I have received your favors of the 27th: ult: and 1st: currt; the latter enclosing your bill upon London, for £1000 St: and I have this day given it into a Broker’s hands, to be Sold. If the Sum had been divided into two bills for £500 each I could have Sold them myself: and should you draw again, it would ensure a more Speedy Sale, to have them thus divided. I am not sufficiently acquainted with the solidity of our Merchants, to take the risk of such an important a negociation upon myself; but the Broker will probably obtain as much, if not more than I could, without the danger of deception. I hope to make the remittance in Season to meet your wishes.
Your political letter was a source of instruction and amusement, both to myself and some of the faithful, to whom I took the liberty of communicating it; but you calculated rather largely on my philosophy when you express surprize, at the warmth of my letter to you. I have little on the score of interest, to animate my political feelings; far less than thousands of the community, who gaze with apathy on the triumph of the most profligate & abandoned faction, that ever vexed a State; but I cannot consent to Stifle my indignation, because the timid and the wavering have hood-winked themselves for fear of encountering the ghost of Democracy.
At your pressing recommendation, I will read Xenophon’s treatise upon the Athenian Democracy; not with the expectation however of finding consolation in it, for the follies and errors of our own times. The Athenian’s doubtless afford an excellent example of the violence to which a Democratic government necessarily leads a people; who “love to have the worst men in power”; but after the disasterous experiments made by “the most enlightened and ingenious people, that ever existed upon earth,” are we destined to run the Same course, with a people, whose character is the very reverse? If there be any among us, who can contemplate such prospects with composure or indifference, or who can pacify their present feelings with the remote expectation of a future change of public sentiment, I am, unfortunately for myself, not of their Sect. The barriers, which time has been So long struggling to raise between virtue & vice, between honor and degeneracy, between such as are praise worthy and of good report and such as are polluted with all manner of detestable crimes, are to be laid prostrate by a pestilential breath proceeding from the hectic lungs of Democracy. And you console yourself, “that we are not conducting worse than others have done in similar situations!” I would I were any thing but a philosopher, if Such must be my tenets. I cannot endure, that state of Society, wherein the men of talents, of mental endowments, “whose hearts are pure, and whose hands are clean,” are the least in honor and estimation among us; when Such men are awed into forbearance or <
[. . .]> Stand mute through terror, it is time to despair of the Commonwealth.

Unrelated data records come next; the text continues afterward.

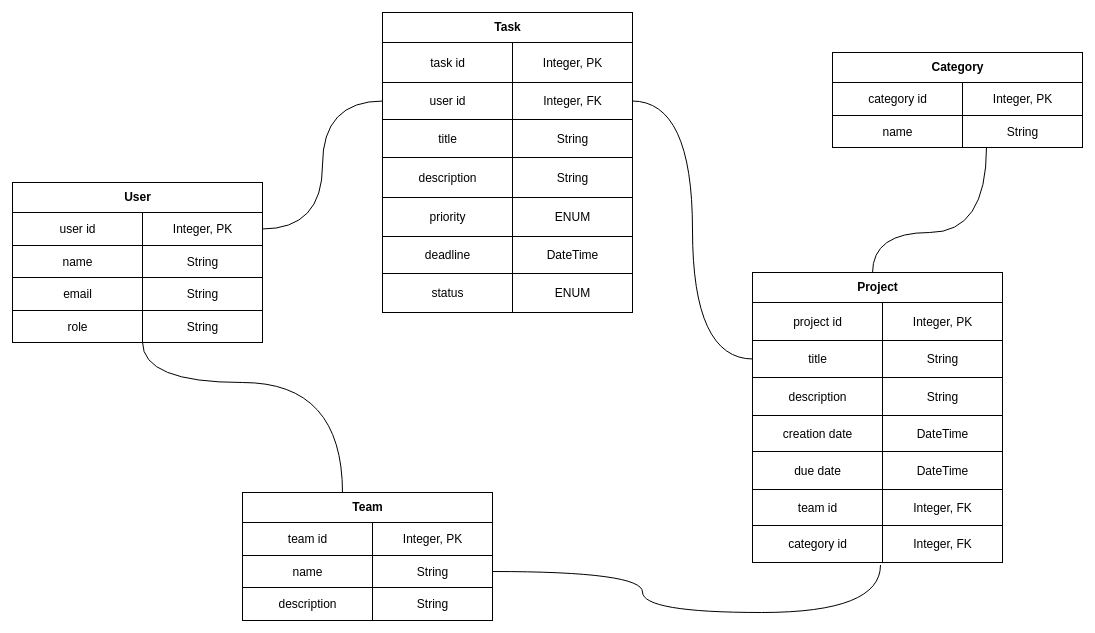
<!DOCTYPE html>
<html lang="en">
<head>
<meta charset="utf-8">
<title>Task management entity diagram</title>
<style>
:root { --paper: #fff; --ink: #000; }
* { box-sizing: border-box; margin: 0; }
html, body { overflow: hidden; background: var(--paper); }
.diagram {
  position: relative; width: 1095px; height: 633px; overflow: hidden;
  background: var(--paper); color: var(--ink);
  font: 12px/14px "Liberation Sans", Arial, sans-serif;
}
.connectors { position: absolute; inset: 0; fill: none; stroke: var(--ink); stroke-width: 1; }
.entity { position: absolute; width: 251px; border: 1px solid var(--ink); background: var(--paper); }
.entity h2 { height: 29px; font-size: 12px; line-height: 29px; font-weight: 700; text-align: center; }
.fields { display: grid; }
.field { display: grid; grid-template-columns: 129px 120px; border-top: 1px solid var(--ink); }
.field dt, .field dd { display: flex; align-items: center; justify-content: center; }
.field dd { border-left: 1px solid var(--ink); }
.user { left: 12px; top: 182px; }
.user .fields { grid-template-rows: 33px 32px 33px 32px; }
.task { left: 382px; top: 12px; }
.task .fields { grid-template-rows: 40px 37px 38px 40px 39px 37px 39px; }
.category { left: 832px; top: 52px; }
.category .fields { grid-template-rows: 33px 32px; }
.project { left: 752px; top: 272px; }
.project .fields { grid-template-rows: 38px 37px 38px 36px 38px 36px 37px; }
.team { left: 242px; top: 492px; }
.team .fields { grid-template-rows: 33px 32px 33px; }
</style>
</head>
<body>
<main class="diagram">
  <svg class="connectors" width="1095" height="633" viewBox="0 0 1095 633" aria-hidden="true">
    <path class="user-task" d="M262 229Q322.5 229 322.5 165Q322.5 101 383 101"/>
    <path class="task-project" d="M632 101Q692.5 101 692.5 230Q692.5 359 753 359"/>
    <path class="category-project" d="M986.5 147Q986.5 232.5 929.5 232.5Q872.5 232.5 872.5 273"/>
    <path class="user-team" d="M142.5 342Q142.5 382.5 242.5 382.5Q342.5 382.5 342.5 493"/>
    <path class="team-project" d="M492 571.5Q642.5 571.5 642.5 592Q642.5 612.5 761.5 612.5Q880.5 612.5 880.5 565"/>
  </svg>

  <section class="entity user">
    <h2>User</h2>
    <dl class="fields">
      <div class="field"><dt>user id</dt><dd>Integer, PK</dd></div>
      <div class="field"><dt>name</dt><dd>String</dd></div>
      <div class="field"><dt>email</dt><dd>String</dd></div>
      <div class="field"><dt>role</dt><dd>String</dd></div>
    </dl>
  </section>

  <section class="entity task">
    <h2>Task</h2>
    <dl class="fields">
      <div class="field"><dt>task id</dt><dd>Integer, PK</dd></div>
      <div class="field"><dt>user id</dt><dd>Integer, FK</dd></div>
      <div class="field"><dt>title</dt><dd>String</dd></div>
      <div class="field"><dt>description</dt><dd>String</dd></div>
      <div class="field"><dt>priority</dt><dd>ENUM</dd></div>
      <div class="field"><dt>deadline</dt><dd>DateTime</dd></div>
      <div class="field"><dt>status</dt><dd>ENUM</dd></div>
    </dl>
  </section>

  <section class="entity category">
    <h2>Category</h2>
    <dl class="fields">
      <div class="field"><dt>category id</dt><dd>Integer, PK</dd></div>
      <div class="field"><dt>name</dt><dd>String</dd></div>
    </dl>
  </section>

  <section class="entity project">
    <h2>Project</h2>
    <dl class="fields">
      <div class="field"><dt>project id</dt><dd>Integer, PK</dd></div>
      <div class="field"><dt>title</dt><dd>String</dd></div>
      <div class="field"><dt>description</dt><dd>String</dd></div>
      <div class="field"><dt>creation date</dt><dd>DateTime</dd></div>
      <div class="field"><dt>due date</dt><dd>DateTime</dd></div>
      <div class="field"><dt>team id</dt><dd>Integer, FK</dd></div>
      <div class="field"><dt>category id</dt><dd>Integer, FK</dd></div>
    </dl>
  </section>

  <section class="entity team">
    <h2>Team</h2>
    <dl class="fields">
      <div class="field"><dt>team id</dt><dd>Integer, PK</dd></div>
      <div class="field"><dt>name</dt><dd>String</dd></div>
      <div class="field"><dt>description</dt><dd>String</dd></div>
    </dl>
  </section>
</main>
</body>
</html>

I concur with you in opinion, that the cause of federalism is irretrievable, and I never Shall heave a Sigh over its Sepulchre. It knew not how to live while it lasted, for the very aliment it fed upon, proved to be its bane and killed it. But the cause of truth and righteousness, (to speak in scripture phrase) is what I wish to See revived, and I can discern no “Star in the east” to guide my journeying hopes. I tender you my fervent congratulations upon your non-election and most ardently pray that the voice of the people may never prove more detrimental to your welfare than it has on this occasion.
T. B. Adams.
MHi: Adams Papers.